▶ **Task goal**:
Take the data below and copy exactly the lines starting at the one with "relative; width: 1027px;" and finishing at the one with "var(--ink); stroke: none;", both included.

Records drawn from a dataset:
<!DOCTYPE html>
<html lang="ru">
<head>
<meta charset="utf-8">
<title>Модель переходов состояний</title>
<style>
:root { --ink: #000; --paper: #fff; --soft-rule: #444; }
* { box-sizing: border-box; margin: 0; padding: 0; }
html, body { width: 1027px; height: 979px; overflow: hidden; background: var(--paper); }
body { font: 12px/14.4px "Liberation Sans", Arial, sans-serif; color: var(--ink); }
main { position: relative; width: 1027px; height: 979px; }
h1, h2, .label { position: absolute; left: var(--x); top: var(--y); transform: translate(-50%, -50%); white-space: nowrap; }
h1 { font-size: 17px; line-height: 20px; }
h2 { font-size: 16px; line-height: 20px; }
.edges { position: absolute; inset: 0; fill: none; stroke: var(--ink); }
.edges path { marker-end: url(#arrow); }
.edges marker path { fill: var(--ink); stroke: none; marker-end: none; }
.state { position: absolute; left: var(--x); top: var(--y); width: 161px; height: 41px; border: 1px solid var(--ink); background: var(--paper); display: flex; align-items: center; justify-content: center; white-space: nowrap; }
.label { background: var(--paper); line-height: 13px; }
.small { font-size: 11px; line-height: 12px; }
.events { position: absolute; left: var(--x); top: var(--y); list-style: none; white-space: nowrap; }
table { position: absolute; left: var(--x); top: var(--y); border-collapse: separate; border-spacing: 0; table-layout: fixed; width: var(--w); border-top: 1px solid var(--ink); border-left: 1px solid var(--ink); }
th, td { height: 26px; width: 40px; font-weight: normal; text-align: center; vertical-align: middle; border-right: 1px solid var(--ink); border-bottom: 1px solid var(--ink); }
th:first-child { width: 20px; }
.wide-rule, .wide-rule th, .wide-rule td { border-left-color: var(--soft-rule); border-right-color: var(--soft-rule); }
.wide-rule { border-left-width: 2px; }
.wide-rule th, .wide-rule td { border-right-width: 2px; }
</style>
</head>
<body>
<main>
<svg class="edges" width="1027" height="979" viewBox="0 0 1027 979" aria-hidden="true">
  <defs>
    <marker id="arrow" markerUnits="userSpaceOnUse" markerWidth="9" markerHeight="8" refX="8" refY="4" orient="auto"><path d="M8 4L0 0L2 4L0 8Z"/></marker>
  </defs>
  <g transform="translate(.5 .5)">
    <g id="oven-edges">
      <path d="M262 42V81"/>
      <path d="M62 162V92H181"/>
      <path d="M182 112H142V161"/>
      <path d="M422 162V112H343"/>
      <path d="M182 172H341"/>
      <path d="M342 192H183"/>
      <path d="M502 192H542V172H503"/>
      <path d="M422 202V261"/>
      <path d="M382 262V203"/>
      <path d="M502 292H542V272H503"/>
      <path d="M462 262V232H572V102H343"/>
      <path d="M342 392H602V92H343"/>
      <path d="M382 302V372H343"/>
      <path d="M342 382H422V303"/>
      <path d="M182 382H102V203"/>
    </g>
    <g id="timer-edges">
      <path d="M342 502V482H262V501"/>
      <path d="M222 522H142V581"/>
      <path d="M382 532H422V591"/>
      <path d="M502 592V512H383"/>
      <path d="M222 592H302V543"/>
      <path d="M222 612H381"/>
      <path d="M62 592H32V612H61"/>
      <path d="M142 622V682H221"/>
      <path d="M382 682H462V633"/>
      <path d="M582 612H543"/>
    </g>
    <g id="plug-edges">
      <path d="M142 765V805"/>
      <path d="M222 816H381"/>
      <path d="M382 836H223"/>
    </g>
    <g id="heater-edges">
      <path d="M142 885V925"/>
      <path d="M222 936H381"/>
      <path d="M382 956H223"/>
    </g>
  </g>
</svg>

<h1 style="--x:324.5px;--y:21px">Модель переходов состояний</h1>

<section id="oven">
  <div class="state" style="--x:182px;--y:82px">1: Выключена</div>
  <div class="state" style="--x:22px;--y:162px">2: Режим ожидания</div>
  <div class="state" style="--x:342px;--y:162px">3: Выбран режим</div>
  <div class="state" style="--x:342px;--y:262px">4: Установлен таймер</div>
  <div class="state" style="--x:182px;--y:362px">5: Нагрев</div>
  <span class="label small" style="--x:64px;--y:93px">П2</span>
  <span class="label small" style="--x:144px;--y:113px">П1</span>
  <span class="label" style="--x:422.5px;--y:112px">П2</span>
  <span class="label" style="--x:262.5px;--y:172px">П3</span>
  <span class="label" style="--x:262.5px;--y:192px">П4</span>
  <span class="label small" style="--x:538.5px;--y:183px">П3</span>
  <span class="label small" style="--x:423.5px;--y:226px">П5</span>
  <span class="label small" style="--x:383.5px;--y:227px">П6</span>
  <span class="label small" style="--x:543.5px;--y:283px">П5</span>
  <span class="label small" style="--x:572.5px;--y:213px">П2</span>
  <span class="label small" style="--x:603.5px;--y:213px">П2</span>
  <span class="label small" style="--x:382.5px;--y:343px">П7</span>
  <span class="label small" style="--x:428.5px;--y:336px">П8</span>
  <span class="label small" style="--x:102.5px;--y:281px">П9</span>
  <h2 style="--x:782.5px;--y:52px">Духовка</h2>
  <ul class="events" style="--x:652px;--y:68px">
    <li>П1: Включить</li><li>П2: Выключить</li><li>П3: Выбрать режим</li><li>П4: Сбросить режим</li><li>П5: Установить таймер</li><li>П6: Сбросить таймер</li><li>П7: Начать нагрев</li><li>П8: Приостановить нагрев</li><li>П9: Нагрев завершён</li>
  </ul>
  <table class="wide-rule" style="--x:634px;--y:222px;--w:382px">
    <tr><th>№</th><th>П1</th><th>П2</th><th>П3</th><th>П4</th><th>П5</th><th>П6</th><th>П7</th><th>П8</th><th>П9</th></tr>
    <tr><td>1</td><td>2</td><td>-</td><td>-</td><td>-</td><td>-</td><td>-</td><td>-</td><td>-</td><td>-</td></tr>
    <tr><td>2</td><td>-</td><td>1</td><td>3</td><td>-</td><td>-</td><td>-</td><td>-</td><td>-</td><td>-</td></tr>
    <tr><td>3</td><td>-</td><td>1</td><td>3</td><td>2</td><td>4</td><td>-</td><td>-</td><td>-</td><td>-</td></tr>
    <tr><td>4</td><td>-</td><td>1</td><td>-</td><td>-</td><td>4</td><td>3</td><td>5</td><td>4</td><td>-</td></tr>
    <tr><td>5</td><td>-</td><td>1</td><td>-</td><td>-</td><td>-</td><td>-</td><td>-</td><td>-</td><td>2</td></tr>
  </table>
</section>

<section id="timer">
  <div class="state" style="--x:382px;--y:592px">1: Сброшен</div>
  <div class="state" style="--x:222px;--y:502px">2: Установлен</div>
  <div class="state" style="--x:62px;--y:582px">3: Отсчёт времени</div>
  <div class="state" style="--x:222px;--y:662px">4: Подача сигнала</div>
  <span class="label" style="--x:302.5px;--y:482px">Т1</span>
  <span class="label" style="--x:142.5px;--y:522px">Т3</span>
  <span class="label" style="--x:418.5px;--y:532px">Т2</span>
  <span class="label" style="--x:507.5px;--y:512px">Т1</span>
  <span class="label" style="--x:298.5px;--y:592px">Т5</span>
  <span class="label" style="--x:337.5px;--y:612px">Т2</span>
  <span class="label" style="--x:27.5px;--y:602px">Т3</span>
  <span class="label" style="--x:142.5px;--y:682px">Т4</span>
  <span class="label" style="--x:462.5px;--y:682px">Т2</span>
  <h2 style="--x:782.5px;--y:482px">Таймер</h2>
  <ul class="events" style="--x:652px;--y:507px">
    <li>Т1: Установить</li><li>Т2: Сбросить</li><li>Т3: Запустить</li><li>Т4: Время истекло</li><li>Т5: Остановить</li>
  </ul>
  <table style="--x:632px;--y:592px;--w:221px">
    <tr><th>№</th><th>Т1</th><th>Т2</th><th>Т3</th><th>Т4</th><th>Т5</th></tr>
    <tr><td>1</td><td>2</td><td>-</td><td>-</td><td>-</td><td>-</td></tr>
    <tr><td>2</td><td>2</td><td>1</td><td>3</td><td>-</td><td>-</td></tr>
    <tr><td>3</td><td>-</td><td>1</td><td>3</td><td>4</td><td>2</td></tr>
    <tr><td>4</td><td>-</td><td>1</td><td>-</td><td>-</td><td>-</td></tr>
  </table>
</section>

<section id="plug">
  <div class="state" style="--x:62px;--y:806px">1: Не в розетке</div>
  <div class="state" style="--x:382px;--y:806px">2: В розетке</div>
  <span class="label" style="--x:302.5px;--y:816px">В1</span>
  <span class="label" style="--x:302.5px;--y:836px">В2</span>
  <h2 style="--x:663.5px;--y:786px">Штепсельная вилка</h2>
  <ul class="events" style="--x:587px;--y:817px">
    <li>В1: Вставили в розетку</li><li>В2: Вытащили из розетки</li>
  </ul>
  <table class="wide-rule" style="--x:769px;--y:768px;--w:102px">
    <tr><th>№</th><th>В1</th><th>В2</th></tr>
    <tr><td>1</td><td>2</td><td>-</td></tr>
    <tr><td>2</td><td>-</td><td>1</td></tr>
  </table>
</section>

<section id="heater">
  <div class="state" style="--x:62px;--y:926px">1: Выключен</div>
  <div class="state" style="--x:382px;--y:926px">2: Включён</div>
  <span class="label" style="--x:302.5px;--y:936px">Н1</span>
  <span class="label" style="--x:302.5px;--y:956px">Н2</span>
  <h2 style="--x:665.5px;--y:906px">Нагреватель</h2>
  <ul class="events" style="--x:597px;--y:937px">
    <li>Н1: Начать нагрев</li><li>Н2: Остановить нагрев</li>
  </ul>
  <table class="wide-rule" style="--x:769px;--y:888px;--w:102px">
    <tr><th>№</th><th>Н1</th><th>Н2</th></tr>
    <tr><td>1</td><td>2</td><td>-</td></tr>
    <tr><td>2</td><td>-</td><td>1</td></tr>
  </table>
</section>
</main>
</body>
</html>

▶ **Output of the exercise**:
main { position: relative; width: 1027px; height: 979px; }
h1, h2, .label { position: absolute; left: var(--x); top: var(--y); transform: translate(-50%, -50%); white-space: nowrap; }
h1 { font-size: 17px; line-height: 20px; }
h2 { font-size: 16px; line-height: 20px; }
.edges { position: absolute; inset: 0; fill: none; stroke: var(--ink); }
.edges path { marker-end: url(#arrow); }
.edges marker path { fill: var(--ink); stroke: none; marker-end: none; }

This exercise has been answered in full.